Missoula’s “Best” Ghost Sign
Of the more fascinating ghost signs I encounter are the ones that represent multiple layers of advertising like this one in an alley in Missoula, Montana. No other ghost sign in that town of the dozen or so I have documented has the complexity or variance that this one does, nor are there any with multiple colors like this one. Curious as to why this one building attracted so many advertisers, beside the fact that it is on the side of the old Atlantic hotel, I scoped the streets. It was not a reach to conclude it had something to do with the fact that the building also touted a lunch counter and the wall faced the direction of the train station where people would be embarking. This is a great example of how brick advertisements enticed weary travelers and locals to stop for a Coca Cola and a smoke.
Judging by the fact that most of the signs are broken up by the placement of windows it is obvious the wall was once an un-interrupted impressive display of advertising.On the right side of the wall on the bottom there is a faint graphic of Bull Durham Smoking Tobacco which was popularly painted across the country by Thomas Cusak Comany and an advertisement for an Outdoor Store. Try as I might I cannot make out signs below what is”TORE” and a graphic to the left. Judging from the published Bull Durham Smoking Tobacco signs I have seen I suspect the “ING” is part of “SMOKING.” If so, it would suggest that the Bull Durham ad was a very large display. I was a bit dismayed to see that the great representation of multiple ghost signs had recently added graffiti. Being one who photographs and has researched train graffiti I know many artists have a code of sorts that rejects painting over ghost signs. Too bad someone had to “save the date” on the wall of these great apparitions.
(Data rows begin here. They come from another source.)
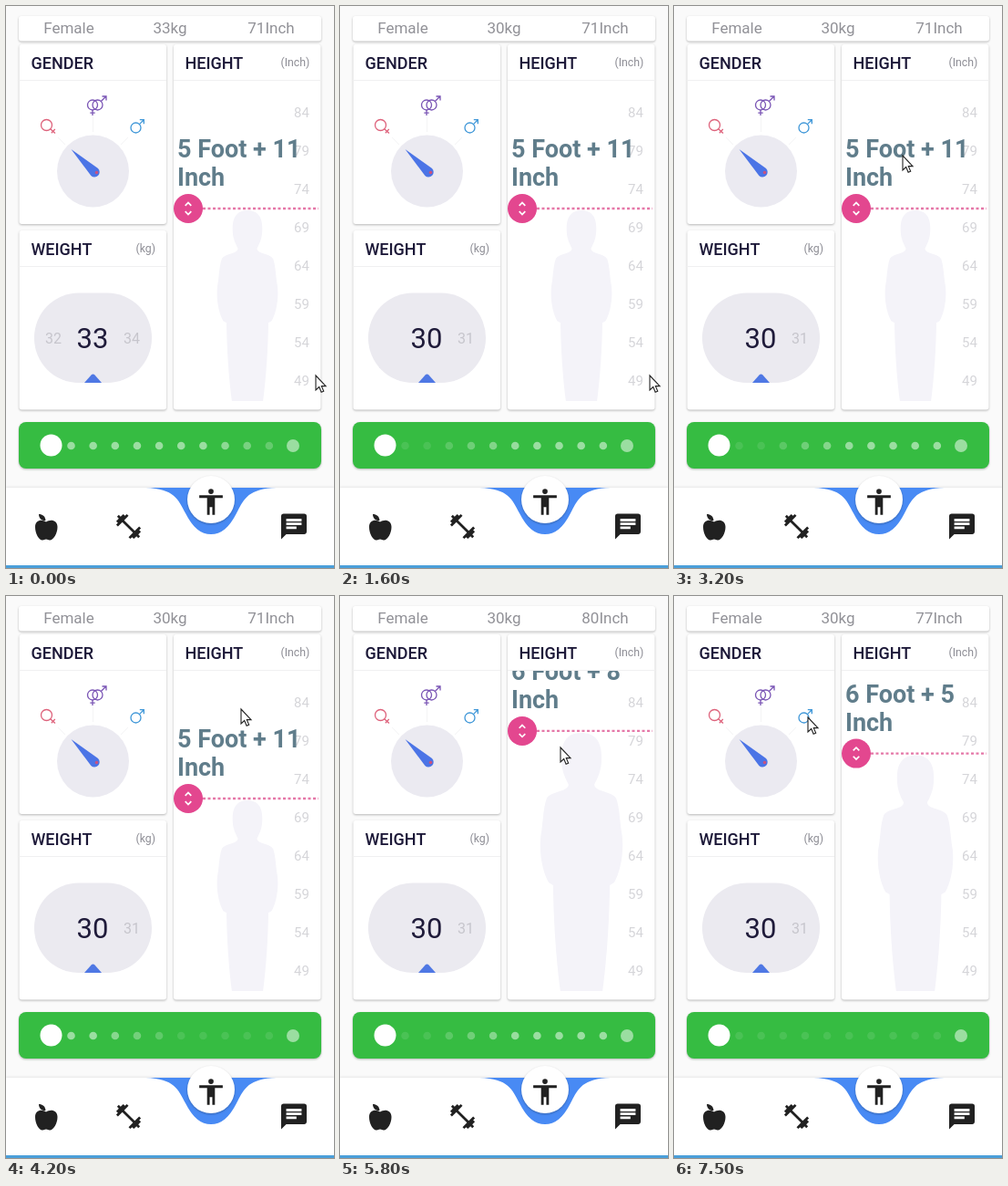
An HTML page that plays this animation: 360 px wide and 616 px high, repeating every 8000 ms.

```html
<!DOCTYPE html>
<html lang="en">
<head>
<meta charset="utf-8">
<title>Body metrics</title>
<style>
  html, body { margin: 0; width: 100%; height: 100%; overflow: hidden; background: #fafafa; }
  svg { display: block; width: 100vw; height: 100vh; font-family: Roboto, sans-serif; }
  .card { fill: #fff; filter: drop-shadow(0 1px 1.2px rgba(0, 0, 0, .27)); }
  .title { font-size: 18px; font-weight: 500; fill: #1c1838; }
  .unit { font-size: 12.3px; fill: #8d8d95; }
  .sum { font-size: 17px; fill: #919197; text-anchor: middle; }
  .mark { font-size: 15px; fill: #d5d5d9; text-anchor: middle; }
  .side { font-size: 16px; fill: #c6c5cc; text-anchor: middle; }
  .main { font-size: 31px; fill: #1f1b3a; text-anchor: middle; }
  .feet { font-size: 27px; font-weight: 700; fill: #607d8b; }
  .rule { stroke: #f0f0f1; }
  .icon { fill: #212121; }
  .line { fill: none; stroke-width: 1.3; }
</style>
</head>
<body>
<svg viewBox="0 0 360 616" preserveAspectRatio="none">
  <clipPath id="panel"><path d="M184 82H346V443H184Z"/></clipPath>
  <clipPath id="oval"><rect x="31" y="314.500" width="129" height="98.500" rx="49"/></clipPath>

  <rect class="card" x="14" y="11" width="332" height="27.500" rx="3"/>
  <rect class="card" x="14.500" y="42" width="161.500" height="197" rx="3"/>
  <rect class="card" x="14.500" y="246" width="161.500" height="196.500" rx="3"/>
  <rect class="card" x="184" y="42" width="161.500" height="400.500" rx="3"/>
  <path class="rule" d="M14.500 81.500H176M14.500 285.500H176M184 81.500H345.500"/>

  <text class="sum" x="69" y="30">Female</text>
  <text class="sum" x="180" y="30" id="sumWeight"></text>
  <text class="sum" x="291" y="30" id="sumHeight"></text>
  <text class="title" x="27.500" y="68.500">GENDER</text>
  <text class="title" x="27.500" y="272.500">WEIGHT</text>
  <text class="title" x="196.500" y="68.500">HEIGHT</text>
  <text class="unit" x="142.500" y="270">(kg)</text>
  <text class="unit" x="301.500" y="66">(Inch)</text>

  <!-- gender dial -->
  <path class="rule" d="M95.500 122V138M57 144L65 152M134 144L126 152" stroke-width=".7"/>
  <circle cx="95.500" cy="181" r="39.500" fill="#ebeaf1"/>
  <path fill="#4b74e6" d="M71.500 157L101 178A5.500 5.500 0 1 1 93.300 186Z"/>
  <circle cx="99.500" cy="182.500" r="1.800" fill="#c9527f"/>
  <g class="line" stroke="#de637c">
    <circle cx="44.500" cy="130.500" r="6"/>
    <path d="M48.700 134.700L54 139.500M53.800 135L49.800 139.300"/>
  </g>
  <g class="line" stroke="#7a55b5">
    <circle cx="95" cy="108.500" r="5.500"/><circle cx="100.500" cy="108.500" r="5.500"/>
    <path d="M104.300 104.500L109.700 99.300M105.500 99H110V103.500M95 114V120M92.300 117.200H97.700"/>
  </g>
  <g class="line" stroke="#3f97d8">
    <circle cx="142.500" cy="133.500" r="5.500"/>
    <path d="M146.400 129.600L151 125M146.800 124.700H151.300V129.200"/>
  </g>

  <!-- weight picker -->
  <rect x="31" y="314.500" width="129" height="98.500" rx="49" fill="#ebeaf0"/>
  <g id="weights" clip-path="url(#oval)"></g>
  <path fill="#4f78e4" d="M86 413L93.500 404.500Q95.500 402.500 97.500 404.500L105 413Z"/>

  <!-- height picker -->
  <g clip-path="url(#panel)">
    <path id="body" fill="#f4f3f9" d="M0 -1C.05 -1 .08 -.97 .078 -.9C.078 -.85 .06 -.82 .05 -.8
      C.05 -.77 .12 -.775 .135 -.745C.15 -.7 .147 -.66 .158 -.6C.165 -.53 .15 -.46 .127 -.42
      L.11 -.41C.108 -.28 .1 -.14 .082 0H-.082C-.1 -.14 -.108 -.28 -.11 -.41L-.127 -.42
      C-.15 -.46 -.165 -.53 -.158 -.6C-.147 -.66 -.15 -.7 -.135 -.745C-.12 -.775 -.05 -.77 -.05 -.8
      C-.06 -.82 -.078 -.85 -.078 -.9C-.08 -.97 -.05 -1 0 -1Z"/>
    <g id="marks"></g>
    <g id="slider">
      <text class="feet" x="188" y="-56" id="feet"></text>
      <text class="feet" x="188" y="-24.500">Inch</text>
      <path d="M216 0H343" stroke="#e578a8" stroke-width="2.400" stroke-dasharray="3 2.500"/>
      <circle cx="200" r="16" fill="#e3478f"/>
      <path fill="#fff" transform="translate(200 0) scale(.85) translate(-12 -12)"
        d="M12 5.830L15.170 9l1.410-1.410L12 3 7.410 7.590 8.830 9zM12 18.170L8.830 15l-1.410 1.410L12 21l4.590-4.590L15.170 15z"/>
    </g>
  </g>

  <!-- swipe button -->
  <rect class="card" x="14" y="456" width="332" height="51" rx="8" style="fill:#36bc42"/>
  <circle cx="49.500" cy="481.500" r="12" fill="#fff"/>
  <circle cx="315" cy="482" r="7" fill="#fff" opacity=".5"/>
  <g id="dots" fill="#fff"></g>

  <!-- navigation -->
  <path d="M0 528H360V616H0Z" fill="#fff" style="filter:drop-shadow(0 -1px 1px rgba(0,0,0,.08))"/>
  <path fill="#488af4" d="M153 528C185 529 189 541 197 556C205 572 214 579 225 579S245 572 253 556C261 541 265 529 297 528Z"/>
  <circle class="card" cx="225" cy="541" r="26"/>
  <g class="icon">
    <path transform="translate(225 543.500) scale(1.430) translate(-12 -12)"
      d="M12 2a2 2 0 1 1 0 4a2 2 0 1 1 0-4zm9 7h-6v13h-2v-6h-2v6H9V9H3V7h18z"/>
    <path transform="translate(134.500 570.500) scale(1.360) translate(-12 -12)"
      d="M20.570 14.860L22 13.430 20.570 12 17 15.570 8.430 7 12 3.430 10.570 2 9.140 3.430 7.710 2 5.570 4.140 4.140 2.710 2.710 4.140l1.430 1.430L2 7.710l1.430 1.430L2 10.570 3.430 12 7 8.430 15.570 17 12 20.570 13.430 22l1.430-1.430L16.290 22l2.140-2.140 1.430 1.430 1.430-1.430-1.430-1.430L22 16.290z"/>
    <path fill-rule="evenodd" transform="translate(316 570.500) scale(1.400) translate(-12 -12)"
      d="M20 2H4a2 2 0 0 0-2 2V22l4-4h14a2 2 0 0 0 2-2V4a2 2 0 0 0-2-2zM6 9h12v2H6zm8 5H6v-2h8zm4-6H6V6h12z"/>
    <path d="M44 565.500C48 562.500 56.500 562.500 56.500 571C56.500 578 52 585.500 48 585.500C46 585.500 46 584.500 44 584.500S42 585.500 40 585.500C36 585.500 32 578 32 571C32 562.500 40 562.500 44 565.500Z"/>
    <path d="M43.500 564C43 559 40 557 36 557C36 561.500 39 564.500 43.500 564Z"/>
  </g>
  <path d="M0 613H360V616H0Z" fill="#4a9fda"/>
  <path id="cursor" d="M0 0V16L3.700 12.500L6.100 18.300L8.700 17.200L6.300 11.600H11Z" fill="#fff" stroke="#222" stroke-width="1.100"/>
</svg>
<script>
const LOOP = 8000, STEP = 100, DOTS = 10, RAMP = 4;
const $ = id => document.getElementById(id);
const clamp = (v, lo = 0, hi = 1) => Math.min(hi, Math.max(lo, v));

function add(parent, tag, attrs, text = '') {
  const el = document.createElementNS('http://www.w3.org/2000/svg', tag);
  for (const key in attrs) el.setAttribute(key, attrs[key]);
  el.textContent = text;
  return parent.appendChild(el);
}

// Linear value of column `col` in rows of [time, ...values]
function track(keys, t, col = 1) {
  let i = 0;
  while (i < keys.length - 2 && t > keys[i + 1][0]) i++;
  const a = keys[i], b = keys[i + 1];
  return a[col] + (b[col] - a[col]) * clamp((t - a[0]) / (b[0] - a[0]));
}

const cursorPath = [
  [2400, 340, 405], [2600, 350, 230], [2800, 318, 24], [3000, 268, 110],
  [3200, 251, 164], [3400, 251, 166], [4200, 258, 124], [5000, 252, 130],
  [5400, 247, 143], [5800, 242, 166], [6300, 239, 178], [6900, 237, 186],
  [7000, 236, 191], [7500, 147, 133]
];
const weightPath = [[500, 33], [1000, 31], [1100, 31], [1400, 30]];

// Start and end of each sweep; they brighten and dim in turn
const sweeps = [
  [-850, 300], [1365, 2000], [2400, 2980], [2980, 3580], [4055, 4455],
  [4455, 4950], [5020, 5540], [5600, 6150], [6350, 6850], [6900, 7450]
];

for (let i = 0; i < 8; i++)
  add($('marks'), 'text', { class: 'mark', x: 324.5, y: 121.5 + i * 42 }, 84 - i * 5);

const weights = [30, 31, 32, 33, 34, 35].map(v => ({ v, el: add($('weights'), 'text', {}, v) }));
const dots = Array.from({ length: DOTS }, (_, i) =>
  add($('dots'), 'circle', { cx: 71.5 + i * 24.15, cy: 482, r: 4.3 }));

function heightAt(t) {
  if (t < 4400) return 71;
  const y = track(cursorPath, Math.min(t, 7000), 2);
  return Math.round(clamp(84 - (y - 133) / 8.23, 49, 84));
}

function drawHeight(t) {
  const h = heightAt(t), y = 115 + (84 - h) * 8.23;
  $('sumHeight').textContent = h + 'Inch';
  $('feet').textContent = `${Math.floor(h / 12)} Foot + ${h % 12}`;
  $('slider').setAttribute('transform', `translate(0 ${y})`);
  $('body').setAttribute('transform', `translate(265 433) scale(${431 - y})`);
}

function drawWeight(t) {
  const w = track(weightPath, t), chosen = Math.round(w);
  $('sumWeight').textContent = chosen + 'kg';
  for (const { v, el } of weights) {
    const main = v === chosen;
    el.setAttribute('class', main ? 'main' : 'side');
    el.setAttribute('x', 95 + (v - w) * 43);
    el.setAttribute('y', main ? 375 : 370);
  }
}

function drawDots(t) {
  let n = 0;
  while (n < sweeps.length - 1 && t >= sweeps[n + 1][0]) n++;
  const [from, to] = sweeps[n];
  const front = clamp((t - from) / (to - from)) * (DOTS + RAMP);
  dots.forEach((dot, i) => {
    const passed = clamp((front - i) / RAMP);
    dot.setAttribute('opacity', .1 + .4 * (n % 2 ? 1 - passed : passed));
  });
}

function draw() {
  const t = Math.floor(performance.now() % LOOP / STEP) * STEP;
  drawHeight(t);
  drawWeight(t);
  drawDots(t);
  $('cursor').setAttribute('transform', `translate(${track(cursorPath, t)} ${track(cursorPath, t, 2)})`);
  requestAnimationFrame(draw);
}
draw();
</script>
</body>
</html>
```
I have posted multiple views of this sign, including some close ups, on my Flickr page so please visit if you want to decipher this very interesting puzzle. There is also a very thoughtful editorial in the Tacoma Tribune published this June that discusses the trend of repainting ghost signs along with a possible compromise of retaining the history and mystery of multiple images.